EXERCISE OBJECTIVE
Start with the first line of the records below. Output each line exactly, ending with the one that contains "var(--blue); margin-bottom: 7px;".

[Records from a collection]
━━━━━━━━━━━━━━━━
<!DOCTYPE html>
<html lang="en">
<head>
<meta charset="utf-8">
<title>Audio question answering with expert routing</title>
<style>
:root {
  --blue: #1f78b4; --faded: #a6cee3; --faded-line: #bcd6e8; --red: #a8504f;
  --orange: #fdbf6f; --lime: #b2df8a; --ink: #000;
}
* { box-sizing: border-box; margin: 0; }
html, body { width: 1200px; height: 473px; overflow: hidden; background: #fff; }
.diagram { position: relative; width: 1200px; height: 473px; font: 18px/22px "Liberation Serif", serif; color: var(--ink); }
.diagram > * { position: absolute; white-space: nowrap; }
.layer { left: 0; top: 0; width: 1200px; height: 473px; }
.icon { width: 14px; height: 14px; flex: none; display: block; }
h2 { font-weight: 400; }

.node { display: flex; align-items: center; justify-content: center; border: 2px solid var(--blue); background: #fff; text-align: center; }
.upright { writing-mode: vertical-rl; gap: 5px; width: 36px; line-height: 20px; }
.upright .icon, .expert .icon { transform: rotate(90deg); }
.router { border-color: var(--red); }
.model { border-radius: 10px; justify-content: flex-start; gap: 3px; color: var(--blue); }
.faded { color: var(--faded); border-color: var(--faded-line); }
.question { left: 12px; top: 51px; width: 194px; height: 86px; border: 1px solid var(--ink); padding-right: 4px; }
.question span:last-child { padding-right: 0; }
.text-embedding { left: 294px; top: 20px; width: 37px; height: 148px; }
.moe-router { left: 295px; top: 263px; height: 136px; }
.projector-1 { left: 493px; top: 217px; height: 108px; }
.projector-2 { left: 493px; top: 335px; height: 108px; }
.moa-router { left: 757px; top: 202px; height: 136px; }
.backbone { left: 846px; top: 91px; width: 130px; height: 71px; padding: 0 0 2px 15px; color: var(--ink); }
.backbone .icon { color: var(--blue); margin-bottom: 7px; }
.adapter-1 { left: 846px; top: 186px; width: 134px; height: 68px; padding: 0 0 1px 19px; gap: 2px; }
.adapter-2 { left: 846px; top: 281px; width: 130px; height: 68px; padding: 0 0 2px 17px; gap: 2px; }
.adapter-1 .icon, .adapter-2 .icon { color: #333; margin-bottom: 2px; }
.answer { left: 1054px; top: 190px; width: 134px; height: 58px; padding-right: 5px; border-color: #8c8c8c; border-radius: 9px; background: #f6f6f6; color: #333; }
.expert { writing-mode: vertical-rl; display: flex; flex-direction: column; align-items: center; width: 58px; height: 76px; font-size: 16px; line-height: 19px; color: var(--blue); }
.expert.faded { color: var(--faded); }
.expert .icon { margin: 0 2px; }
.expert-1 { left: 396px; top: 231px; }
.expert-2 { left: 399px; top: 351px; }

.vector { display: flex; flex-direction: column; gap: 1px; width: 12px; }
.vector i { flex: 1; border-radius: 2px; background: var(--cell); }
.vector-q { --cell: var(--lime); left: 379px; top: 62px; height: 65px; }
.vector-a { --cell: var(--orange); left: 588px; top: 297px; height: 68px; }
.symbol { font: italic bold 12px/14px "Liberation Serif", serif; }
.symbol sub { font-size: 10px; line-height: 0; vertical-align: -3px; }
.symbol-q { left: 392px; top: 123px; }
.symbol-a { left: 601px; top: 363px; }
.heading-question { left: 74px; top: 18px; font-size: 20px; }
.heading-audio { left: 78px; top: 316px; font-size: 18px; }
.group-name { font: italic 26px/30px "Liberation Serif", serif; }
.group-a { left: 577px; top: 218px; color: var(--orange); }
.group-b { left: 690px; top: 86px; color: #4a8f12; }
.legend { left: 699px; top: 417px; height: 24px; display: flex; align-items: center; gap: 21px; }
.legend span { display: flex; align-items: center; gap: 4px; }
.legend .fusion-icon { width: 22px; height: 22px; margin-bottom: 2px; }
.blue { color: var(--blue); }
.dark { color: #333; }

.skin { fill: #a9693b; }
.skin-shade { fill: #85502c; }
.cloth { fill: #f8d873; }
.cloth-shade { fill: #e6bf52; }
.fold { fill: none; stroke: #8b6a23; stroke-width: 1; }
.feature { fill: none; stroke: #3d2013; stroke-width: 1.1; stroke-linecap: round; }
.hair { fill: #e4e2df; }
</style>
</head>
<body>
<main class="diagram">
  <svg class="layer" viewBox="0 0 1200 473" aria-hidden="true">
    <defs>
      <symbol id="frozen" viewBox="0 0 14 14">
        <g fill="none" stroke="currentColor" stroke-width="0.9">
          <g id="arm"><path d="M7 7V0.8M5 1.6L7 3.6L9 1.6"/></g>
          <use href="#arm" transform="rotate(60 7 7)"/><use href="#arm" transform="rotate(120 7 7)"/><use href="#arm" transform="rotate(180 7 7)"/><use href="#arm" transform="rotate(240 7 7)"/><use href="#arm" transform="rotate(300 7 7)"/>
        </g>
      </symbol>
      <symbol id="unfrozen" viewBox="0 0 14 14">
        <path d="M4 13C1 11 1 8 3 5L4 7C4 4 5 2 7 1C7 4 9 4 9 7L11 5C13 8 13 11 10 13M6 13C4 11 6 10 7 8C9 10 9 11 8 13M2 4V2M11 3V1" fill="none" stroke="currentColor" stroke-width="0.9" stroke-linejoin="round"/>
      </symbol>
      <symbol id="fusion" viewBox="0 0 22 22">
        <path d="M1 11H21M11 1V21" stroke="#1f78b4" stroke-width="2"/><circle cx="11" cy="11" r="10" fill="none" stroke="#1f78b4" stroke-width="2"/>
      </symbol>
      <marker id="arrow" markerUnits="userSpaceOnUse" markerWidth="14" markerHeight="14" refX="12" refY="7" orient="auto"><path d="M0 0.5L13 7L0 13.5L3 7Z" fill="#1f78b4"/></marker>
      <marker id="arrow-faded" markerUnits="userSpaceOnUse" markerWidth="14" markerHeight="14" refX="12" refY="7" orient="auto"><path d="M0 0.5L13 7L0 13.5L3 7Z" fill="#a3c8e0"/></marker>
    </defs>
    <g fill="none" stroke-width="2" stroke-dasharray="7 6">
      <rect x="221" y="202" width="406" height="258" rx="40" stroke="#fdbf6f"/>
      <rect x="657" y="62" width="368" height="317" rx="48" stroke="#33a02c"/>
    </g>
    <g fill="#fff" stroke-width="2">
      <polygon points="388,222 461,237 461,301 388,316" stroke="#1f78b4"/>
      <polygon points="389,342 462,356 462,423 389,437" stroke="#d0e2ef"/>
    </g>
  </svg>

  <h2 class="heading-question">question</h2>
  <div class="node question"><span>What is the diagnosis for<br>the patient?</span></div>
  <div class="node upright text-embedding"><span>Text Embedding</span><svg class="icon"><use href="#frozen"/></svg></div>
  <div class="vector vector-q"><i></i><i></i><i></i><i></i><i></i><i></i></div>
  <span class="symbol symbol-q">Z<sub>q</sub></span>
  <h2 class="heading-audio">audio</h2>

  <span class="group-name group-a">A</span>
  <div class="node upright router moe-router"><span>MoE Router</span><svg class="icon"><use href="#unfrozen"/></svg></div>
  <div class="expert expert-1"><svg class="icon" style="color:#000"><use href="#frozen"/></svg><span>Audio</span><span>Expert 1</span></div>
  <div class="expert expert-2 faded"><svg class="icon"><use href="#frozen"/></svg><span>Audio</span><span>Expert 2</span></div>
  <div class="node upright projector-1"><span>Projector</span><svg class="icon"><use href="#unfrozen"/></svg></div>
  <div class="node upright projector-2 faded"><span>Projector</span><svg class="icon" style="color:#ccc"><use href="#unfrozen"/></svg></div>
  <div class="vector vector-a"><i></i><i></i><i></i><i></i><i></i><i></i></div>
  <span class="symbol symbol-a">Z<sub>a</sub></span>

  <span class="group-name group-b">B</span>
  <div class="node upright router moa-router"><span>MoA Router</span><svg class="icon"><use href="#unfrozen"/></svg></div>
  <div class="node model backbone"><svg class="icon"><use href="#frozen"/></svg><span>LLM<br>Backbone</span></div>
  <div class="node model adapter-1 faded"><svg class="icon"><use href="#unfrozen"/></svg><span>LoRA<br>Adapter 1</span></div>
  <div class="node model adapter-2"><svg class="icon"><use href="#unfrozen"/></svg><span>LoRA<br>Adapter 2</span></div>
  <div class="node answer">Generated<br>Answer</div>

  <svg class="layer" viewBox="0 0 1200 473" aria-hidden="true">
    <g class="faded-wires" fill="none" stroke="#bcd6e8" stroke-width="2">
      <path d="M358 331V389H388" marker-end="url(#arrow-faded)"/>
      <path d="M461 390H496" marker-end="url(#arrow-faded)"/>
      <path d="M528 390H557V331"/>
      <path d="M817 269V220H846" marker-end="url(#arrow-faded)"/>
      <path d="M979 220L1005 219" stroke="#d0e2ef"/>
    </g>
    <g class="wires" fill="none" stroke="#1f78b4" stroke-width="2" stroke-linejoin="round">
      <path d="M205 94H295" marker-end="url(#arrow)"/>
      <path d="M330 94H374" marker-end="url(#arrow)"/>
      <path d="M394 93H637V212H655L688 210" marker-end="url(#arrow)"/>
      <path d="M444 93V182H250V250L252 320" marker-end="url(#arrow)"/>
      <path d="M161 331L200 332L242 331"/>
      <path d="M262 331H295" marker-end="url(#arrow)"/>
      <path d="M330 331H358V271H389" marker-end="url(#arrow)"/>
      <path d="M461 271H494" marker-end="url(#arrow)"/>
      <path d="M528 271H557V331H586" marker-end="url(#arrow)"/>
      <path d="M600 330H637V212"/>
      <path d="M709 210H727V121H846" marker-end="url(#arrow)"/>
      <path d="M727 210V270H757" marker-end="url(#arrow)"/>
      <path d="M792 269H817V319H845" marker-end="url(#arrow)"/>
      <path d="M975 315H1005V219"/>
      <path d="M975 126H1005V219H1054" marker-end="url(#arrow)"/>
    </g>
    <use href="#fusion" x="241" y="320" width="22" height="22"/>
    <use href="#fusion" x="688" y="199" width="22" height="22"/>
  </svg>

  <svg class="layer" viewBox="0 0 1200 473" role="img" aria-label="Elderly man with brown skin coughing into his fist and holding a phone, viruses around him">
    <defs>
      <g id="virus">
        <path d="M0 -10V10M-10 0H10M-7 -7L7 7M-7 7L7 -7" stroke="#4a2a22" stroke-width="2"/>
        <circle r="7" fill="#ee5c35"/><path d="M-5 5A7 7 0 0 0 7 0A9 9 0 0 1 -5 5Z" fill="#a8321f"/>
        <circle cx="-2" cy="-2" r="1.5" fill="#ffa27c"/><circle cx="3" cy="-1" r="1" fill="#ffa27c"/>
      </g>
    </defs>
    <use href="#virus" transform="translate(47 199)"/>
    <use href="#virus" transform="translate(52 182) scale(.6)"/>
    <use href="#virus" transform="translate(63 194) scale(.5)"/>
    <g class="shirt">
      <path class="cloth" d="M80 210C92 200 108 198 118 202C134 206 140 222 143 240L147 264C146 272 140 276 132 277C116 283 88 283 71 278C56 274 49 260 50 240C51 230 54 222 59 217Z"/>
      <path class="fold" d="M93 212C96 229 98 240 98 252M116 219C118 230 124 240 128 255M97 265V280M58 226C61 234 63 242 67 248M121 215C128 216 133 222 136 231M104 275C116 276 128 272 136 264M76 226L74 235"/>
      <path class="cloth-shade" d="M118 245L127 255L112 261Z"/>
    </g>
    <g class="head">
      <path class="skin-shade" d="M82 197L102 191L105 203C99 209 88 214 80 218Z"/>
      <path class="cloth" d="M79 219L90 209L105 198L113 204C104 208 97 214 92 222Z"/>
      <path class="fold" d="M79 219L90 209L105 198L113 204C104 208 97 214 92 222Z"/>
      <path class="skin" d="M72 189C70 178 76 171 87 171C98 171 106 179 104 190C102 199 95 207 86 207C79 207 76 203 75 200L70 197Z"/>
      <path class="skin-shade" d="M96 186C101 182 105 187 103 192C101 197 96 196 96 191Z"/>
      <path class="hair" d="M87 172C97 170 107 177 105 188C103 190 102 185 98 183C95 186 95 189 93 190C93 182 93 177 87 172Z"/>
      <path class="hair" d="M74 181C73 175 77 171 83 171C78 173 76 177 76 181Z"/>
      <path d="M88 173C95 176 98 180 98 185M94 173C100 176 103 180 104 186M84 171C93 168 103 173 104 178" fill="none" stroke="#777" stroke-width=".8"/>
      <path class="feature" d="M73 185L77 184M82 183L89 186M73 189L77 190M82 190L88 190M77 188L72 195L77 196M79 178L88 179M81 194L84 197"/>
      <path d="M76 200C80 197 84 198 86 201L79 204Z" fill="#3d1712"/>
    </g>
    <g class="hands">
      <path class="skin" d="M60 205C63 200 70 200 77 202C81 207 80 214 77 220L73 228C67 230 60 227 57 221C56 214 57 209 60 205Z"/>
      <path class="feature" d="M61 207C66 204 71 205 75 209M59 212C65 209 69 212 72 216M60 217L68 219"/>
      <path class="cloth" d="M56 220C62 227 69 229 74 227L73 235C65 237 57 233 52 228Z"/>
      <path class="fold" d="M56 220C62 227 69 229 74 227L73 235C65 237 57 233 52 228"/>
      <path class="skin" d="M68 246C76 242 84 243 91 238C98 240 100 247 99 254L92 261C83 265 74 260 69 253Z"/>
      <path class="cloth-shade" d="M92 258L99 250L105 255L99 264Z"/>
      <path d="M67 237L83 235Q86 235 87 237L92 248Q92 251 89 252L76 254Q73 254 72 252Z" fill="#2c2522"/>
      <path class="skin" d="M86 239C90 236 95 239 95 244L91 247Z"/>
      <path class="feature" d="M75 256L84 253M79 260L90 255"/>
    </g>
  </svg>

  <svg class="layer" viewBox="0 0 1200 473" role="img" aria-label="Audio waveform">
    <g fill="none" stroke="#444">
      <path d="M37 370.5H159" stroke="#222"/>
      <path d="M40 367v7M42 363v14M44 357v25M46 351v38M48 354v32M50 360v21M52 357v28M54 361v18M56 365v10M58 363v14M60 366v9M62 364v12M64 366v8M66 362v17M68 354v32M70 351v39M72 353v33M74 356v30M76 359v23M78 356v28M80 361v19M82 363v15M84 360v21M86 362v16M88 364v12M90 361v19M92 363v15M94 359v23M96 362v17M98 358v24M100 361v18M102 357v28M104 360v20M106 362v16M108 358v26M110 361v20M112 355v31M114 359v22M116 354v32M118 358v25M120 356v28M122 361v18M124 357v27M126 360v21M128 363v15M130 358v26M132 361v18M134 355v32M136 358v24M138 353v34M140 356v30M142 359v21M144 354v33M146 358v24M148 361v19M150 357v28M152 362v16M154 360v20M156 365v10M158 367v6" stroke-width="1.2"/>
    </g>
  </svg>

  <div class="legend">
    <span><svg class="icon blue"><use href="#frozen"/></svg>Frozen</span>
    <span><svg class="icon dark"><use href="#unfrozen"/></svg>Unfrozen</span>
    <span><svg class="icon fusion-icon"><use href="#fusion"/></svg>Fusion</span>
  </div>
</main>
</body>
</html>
━━━━━━━━━━━━━━━━
TASK RESPONSE
<!DOCTYPE html>
<html lang="en">
<head>
<meta charset="utf-8">
<title>Audio question answering with expert routing</title>
<style>
:root {
  --blue: #1f78b4; --faded: #a6cee3; --faded-line: #bcd6e8; --red: #a8504f;
  --orange: #fdbf6f; --lime: #b2df8a; --ink: #000;
}
* { box-sizing: border-box; margin: 0; }
html, body { width: 1200px; height: 473px; overflow: hidden; background: #fff; }
.diagram { position: relative; width: 1200px; height: 473px; font: 18px/22px "Liberation Serif", serif; color: var(--ink); }
.diagram > * { position: absolute; white-space: nowrap; }
.layer { left: 0; top: 0; width: 1200px; height: 473px; }
.icon { width: 14px; height: 14px; flex: none; display: block; }
h2 { font-weight: 400; }

.node { display: flex; align-items: center; justify-content: center; border: 2px solid var(--blue); background: #fff; text-align: center; }
.upright { writing-mode: vertical-rl; gap: 5px; width: 36px; line-height: 20px; }
.upright .icon, .expert .icon { transform: rotate(90deg); }
.router { border-color: var(--red); }
.model { border-radius: 10px; justify-content: flex-start; gap: 3px; color: var(--blue); }
.faded { color: var(--faded); border-color: var(--faded-line); }
.question { left: 12px; top: 51px; width: 194px; height: 86px; border: 1px solid var(--ink); padding-right: 4px; }
.question span:last-child { padding-right: 0; }
.text-embedding { left: 294px; top: 20px; width: 37px; height: 148px; }
.moe-router { left: 295px; top: 263px; height: 136px; }
.projector-1 { left: 493px; top: 217px; height: 108px; }
.projector-2 { left: 493px; top: 335px; height: 108px; }
.moa-router { left: 757px; top: 202px; height: 136px; }
.backbone { left: 846px; top: 91px; width: 130px; height: 71px; padding: 0 0 2px 15px; color: var(--ink); }
.backbone .icon { color: var(--blue); margin-bottom: 7px; }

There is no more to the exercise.